“No, there aren’t. Not to most people. There are two. There are the ones who get to live in the white world when the white people decide that’s okay, and then there’s everyone else. No white world. Ever. No gray area. Black and white. The binary is in full effect.”
I didn’t know what to say.
“You have to check your privilege and look around. I know you accept everyone. You’re not sexist, xenophobic, homophobic… You’re not racist. But that’s not enough. You have to be anti-racist. You have to listen. You have to be willing to give up the power of your privilege, in all its forms, if you ever want to truly understand. If you ever want to really put the power dynamic on the level for good. You think I really wanted to fight Steve? Man, I’ve been trying to avoid him and survive for a year, and then you make us touch fists and box. That was my one goal for the year, to not fight that kid. Remember when Ms. Armagh had us write letters to ourselves in class? That’s what I wrote. I told myself to make sure no one had an opportunity to see me as the angry black guy, no matter what. Even if someone hit me first. But here we are.” He held up his hand. “I can imagine what you must have thought. I can imagine your justifications and motives. But the only truth here is that you never asked me what I thought. You never asked me what I felt. Never once. Your assumptions about what I needed in that moment changed my existence here forever.”
I let out a deflated gasp, like I’d been the one punched in the gut.
He mock-laughed and shook his head. “Screw Coach Scannell?

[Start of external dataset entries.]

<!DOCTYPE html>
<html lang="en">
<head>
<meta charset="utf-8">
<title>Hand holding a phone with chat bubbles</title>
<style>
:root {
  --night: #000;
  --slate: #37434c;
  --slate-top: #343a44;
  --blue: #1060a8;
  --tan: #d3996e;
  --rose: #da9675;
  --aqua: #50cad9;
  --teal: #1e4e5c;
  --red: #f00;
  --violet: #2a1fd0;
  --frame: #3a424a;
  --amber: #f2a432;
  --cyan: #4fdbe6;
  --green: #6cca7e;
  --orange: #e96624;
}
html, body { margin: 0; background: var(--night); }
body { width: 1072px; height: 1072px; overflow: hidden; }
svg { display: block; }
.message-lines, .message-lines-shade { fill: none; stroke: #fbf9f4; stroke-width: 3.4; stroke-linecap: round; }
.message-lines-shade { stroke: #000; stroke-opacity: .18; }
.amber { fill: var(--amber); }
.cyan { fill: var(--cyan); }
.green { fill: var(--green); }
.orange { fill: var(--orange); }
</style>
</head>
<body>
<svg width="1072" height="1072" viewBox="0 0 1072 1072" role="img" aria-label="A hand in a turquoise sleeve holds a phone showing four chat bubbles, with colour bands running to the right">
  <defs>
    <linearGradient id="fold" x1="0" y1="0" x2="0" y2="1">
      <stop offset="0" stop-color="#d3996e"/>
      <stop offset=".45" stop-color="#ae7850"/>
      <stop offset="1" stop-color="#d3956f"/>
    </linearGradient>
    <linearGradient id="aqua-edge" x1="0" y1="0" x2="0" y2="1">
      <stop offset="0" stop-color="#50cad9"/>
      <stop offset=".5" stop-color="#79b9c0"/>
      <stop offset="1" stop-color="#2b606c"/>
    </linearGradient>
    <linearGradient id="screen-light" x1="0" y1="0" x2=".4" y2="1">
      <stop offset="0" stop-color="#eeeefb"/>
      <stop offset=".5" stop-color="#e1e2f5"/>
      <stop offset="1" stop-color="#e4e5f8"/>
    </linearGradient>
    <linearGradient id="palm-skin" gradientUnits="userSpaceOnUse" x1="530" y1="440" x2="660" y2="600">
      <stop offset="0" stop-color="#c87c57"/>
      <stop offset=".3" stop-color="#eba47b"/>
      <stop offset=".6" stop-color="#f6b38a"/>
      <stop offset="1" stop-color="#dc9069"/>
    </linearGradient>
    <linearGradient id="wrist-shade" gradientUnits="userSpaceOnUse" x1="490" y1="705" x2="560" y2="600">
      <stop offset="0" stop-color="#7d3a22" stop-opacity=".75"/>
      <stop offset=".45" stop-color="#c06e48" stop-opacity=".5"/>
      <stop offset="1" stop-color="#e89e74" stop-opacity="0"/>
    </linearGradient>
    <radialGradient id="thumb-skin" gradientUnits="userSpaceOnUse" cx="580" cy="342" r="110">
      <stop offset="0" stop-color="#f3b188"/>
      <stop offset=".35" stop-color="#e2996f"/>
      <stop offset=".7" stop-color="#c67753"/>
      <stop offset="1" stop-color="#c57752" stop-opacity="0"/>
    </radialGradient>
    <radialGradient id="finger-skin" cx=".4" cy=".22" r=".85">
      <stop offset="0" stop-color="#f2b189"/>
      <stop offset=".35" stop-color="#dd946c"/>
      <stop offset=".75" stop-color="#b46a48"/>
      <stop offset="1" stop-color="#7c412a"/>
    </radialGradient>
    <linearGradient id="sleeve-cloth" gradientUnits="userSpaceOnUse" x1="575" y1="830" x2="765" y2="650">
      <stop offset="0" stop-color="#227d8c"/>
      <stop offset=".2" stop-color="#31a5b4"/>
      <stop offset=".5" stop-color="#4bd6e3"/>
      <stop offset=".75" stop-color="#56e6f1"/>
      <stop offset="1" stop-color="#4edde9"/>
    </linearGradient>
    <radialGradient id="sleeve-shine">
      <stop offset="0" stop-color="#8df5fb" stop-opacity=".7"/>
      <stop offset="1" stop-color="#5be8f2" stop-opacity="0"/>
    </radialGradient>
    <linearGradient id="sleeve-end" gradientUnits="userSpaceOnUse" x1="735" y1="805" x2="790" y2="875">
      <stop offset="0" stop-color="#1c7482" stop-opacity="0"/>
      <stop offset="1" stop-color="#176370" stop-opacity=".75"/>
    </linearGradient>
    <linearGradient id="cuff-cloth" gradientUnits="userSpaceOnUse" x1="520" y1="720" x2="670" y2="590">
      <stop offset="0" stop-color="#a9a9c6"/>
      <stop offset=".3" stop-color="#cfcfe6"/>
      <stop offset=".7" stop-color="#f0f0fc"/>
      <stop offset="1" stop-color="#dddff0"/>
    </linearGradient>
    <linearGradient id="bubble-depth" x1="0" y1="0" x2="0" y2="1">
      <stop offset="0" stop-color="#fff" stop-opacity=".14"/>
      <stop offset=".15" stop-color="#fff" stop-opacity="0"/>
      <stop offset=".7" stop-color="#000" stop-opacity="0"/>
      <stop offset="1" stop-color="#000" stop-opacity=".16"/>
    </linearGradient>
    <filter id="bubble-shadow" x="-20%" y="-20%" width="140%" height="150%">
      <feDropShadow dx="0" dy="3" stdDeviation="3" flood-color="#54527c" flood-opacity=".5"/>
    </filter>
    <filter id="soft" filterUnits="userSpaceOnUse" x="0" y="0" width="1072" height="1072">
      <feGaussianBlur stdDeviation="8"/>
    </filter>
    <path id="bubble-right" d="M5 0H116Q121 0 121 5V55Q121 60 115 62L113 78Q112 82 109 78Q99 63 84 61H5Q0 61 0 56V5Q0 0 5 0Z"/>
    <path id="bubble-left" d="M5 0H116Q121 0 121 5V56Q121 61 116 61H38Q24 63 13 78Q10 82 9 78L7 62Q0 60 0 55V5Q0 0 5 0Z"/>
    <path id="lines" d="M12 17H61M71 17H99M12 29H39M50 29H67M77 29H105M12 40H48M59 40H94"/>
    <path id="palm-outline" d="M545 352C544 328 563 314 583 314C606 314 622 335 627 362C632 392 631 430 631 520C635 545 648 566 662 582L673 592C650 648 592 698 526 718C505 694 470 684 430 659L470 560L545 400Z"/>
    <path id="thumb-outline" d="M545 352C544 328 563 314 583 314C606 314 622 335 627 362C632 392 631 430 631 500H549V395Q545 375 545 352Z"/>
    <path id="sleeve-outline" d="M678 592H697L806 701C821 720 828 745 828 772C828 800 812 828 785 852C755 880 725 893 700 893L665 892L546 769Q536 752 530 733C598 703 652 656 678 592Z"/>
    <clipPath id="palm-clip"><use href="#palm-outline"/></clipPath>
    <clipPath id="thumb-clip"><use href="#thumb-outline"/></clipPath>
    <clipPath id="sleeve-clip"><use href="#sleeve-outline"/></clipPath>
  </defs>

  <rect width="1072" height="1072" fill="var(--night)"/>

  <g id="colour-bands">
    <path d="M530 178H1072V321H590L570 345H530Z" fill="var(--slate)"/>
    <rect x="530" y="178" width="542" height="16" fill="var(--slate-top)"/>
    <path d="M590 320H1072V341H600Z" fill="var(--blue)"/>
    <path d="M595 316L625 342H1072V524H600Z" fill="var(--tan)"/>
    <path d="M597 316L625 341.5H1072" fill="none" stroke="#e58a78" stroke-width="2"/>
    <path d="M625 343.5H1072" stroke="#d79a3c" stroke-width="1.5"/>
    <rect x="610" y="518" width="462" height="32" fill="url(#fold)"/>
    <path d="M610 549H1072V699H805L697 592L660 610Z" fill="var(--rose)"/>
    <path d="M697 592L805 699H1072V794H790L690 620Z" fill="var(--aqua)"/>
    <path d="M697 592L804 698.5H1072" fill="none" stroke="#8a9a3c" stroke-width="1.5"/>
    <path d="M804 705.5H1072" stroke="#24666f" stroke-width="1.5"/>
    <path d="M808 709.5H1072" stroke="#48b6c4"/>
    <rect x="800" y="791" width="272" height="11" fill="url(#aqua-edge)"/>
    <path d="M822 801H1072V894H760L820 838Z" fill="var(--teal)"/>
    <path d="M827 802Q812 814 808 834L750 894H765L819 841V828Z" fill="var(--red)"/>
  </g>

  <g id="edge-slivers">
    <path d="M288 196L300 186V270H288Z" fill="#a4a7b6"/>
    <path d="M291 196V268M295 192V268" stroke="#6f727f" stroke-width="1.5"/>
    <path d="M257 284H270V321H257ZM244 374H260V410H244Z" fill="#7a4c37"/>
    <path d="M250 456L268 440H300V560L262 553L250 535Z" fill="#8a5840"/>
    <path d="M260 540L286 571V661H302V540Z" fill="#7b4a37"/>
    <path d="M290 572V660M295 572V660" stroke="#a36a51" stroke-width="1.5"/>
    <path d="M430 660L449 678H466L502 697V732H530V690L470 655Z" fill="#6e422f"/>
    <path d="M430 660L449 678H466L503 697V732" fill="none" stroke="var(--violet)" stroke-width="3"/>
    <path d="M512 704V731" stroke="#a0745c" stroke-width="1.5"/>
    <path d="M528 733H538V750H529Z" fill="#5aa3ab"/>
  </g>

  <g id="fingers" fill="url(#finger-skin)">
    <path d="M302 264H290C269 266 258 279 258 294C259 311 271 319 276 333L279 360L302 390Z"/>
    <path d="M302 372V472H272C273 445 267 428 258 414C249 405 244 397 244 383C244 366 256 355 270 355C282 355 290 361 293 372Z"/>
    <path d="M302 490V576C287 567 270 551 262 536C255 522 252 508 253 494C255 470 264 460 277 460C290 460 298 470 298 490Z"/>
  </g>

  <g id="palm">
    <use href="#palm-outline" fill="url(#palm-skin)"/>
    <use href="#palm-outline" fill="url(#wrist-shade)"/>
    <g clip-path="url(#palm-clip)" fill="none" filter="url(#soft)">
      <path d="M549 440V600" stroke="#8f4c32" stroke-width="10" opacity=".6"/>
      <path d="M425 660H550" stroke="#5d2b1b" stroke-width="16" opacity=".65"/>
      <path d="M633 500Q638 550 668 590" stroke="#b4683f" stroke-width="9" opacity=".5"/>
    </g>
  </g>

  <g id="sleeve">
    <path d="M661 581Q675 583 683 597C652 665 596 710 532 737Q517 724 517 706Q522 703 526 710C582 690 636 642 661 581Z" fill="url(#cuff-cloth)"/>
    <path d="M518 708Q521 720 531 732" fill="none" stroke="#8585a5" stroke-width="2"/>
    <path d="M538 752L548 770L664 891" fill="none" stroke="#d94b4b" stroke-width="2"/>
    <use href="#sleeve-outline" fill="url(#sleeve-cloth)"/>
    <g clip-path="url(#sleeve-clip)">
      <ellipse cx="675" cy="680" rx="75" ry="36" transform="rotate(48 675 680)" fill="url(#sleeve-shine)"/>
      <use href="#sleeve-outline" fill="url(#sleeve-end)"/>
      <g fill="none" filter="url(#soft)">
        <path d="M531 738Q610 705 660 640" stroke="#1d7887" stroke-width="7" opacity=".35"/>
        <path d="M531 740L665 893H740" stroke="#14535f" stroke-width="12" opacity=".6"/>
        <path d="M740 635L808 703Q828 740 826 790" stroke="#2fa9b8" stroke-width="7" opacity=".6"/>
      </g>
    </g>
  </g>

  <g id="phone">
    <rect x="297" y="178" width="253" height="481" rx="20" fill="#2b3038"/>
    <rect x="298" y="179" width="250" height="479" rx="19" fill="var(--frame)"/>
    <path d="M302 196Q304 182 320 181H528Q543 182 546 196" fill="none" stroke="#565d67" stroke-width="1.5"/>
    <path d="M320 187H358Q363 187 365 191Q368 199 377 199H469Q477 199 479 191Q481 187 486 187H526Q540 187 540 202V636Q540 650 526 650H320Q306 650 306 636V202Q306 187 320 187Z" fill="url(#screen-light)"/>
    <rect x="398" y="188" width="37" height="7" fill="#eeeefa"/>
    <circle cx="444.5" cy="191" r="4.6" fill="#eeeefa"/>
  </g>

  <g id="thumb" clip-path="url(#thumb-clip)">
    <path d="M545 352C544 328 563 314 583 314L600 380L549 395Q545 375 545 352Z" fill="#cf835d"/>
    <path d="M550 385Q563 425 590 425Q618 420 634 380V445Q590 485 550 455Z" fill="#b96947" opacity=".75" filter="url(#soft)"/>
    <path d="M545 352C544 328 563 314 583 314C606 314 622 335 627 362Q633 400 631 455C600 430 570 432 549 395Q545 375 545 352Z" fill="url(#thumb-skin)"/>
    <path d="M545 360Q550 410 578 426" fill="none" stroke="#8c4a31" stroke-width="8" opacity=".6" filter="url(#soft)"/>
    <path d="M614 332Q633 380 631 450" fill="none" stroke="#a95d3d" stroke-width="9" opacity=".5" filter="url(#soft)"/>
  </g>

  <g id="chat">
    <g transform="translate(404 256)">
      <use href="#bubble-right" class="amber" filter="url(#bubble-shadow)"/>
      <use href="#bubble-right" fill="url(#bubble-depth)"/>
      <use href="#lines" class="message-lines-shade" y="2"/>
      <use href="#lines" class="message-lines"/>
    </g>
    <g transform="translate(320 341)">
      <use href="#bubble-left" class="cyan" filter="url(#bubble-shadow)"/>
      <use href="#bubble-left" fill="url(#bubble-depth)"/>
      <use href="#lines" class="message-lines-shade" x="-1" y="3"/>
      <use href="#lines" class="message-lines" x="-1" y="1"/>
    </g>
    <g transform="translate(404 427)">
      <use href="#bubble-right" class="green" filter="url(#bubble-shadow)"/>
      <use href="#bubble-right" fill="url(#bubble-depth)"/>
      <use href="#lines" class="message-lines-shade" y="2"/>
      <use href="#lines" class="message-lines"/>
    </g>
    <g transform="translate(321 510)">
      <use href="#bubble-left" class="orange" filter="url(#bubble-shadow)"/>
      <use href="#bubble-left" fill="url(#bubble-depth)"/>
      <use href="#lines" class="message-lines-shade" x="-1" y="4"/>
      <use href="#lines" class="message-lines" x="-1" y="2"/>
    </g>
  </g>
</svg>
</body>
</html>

I wish.”
I stared blankly ahead for a long time, rooted in place, trying to keep myself from hyperventilating, Kyle and Steve’s landed punches echoing in my head over and over and over and over and over.
Finally, I held out my hands to hug Kyle.
“It’s something I need,” I said. “I know it’s selfish, but maybe you need it, too.”
We hugged each other and cried together at that bus stop.
I knew the balance of power would shift in my favor again the moment the bus arrived, and I still didn’t fully understand all of the forces that created that power, but I knew two things:
I wanted to.
I had to.
Peter Langella is a librarian at Champlain Valley Union High School, an English Instructor at Northern Vermont University, a library instructor at the University of Vermont, and a 2017 Rowland Fellow. He is currently reading Five Midnights by Ann Dávila Cardinal.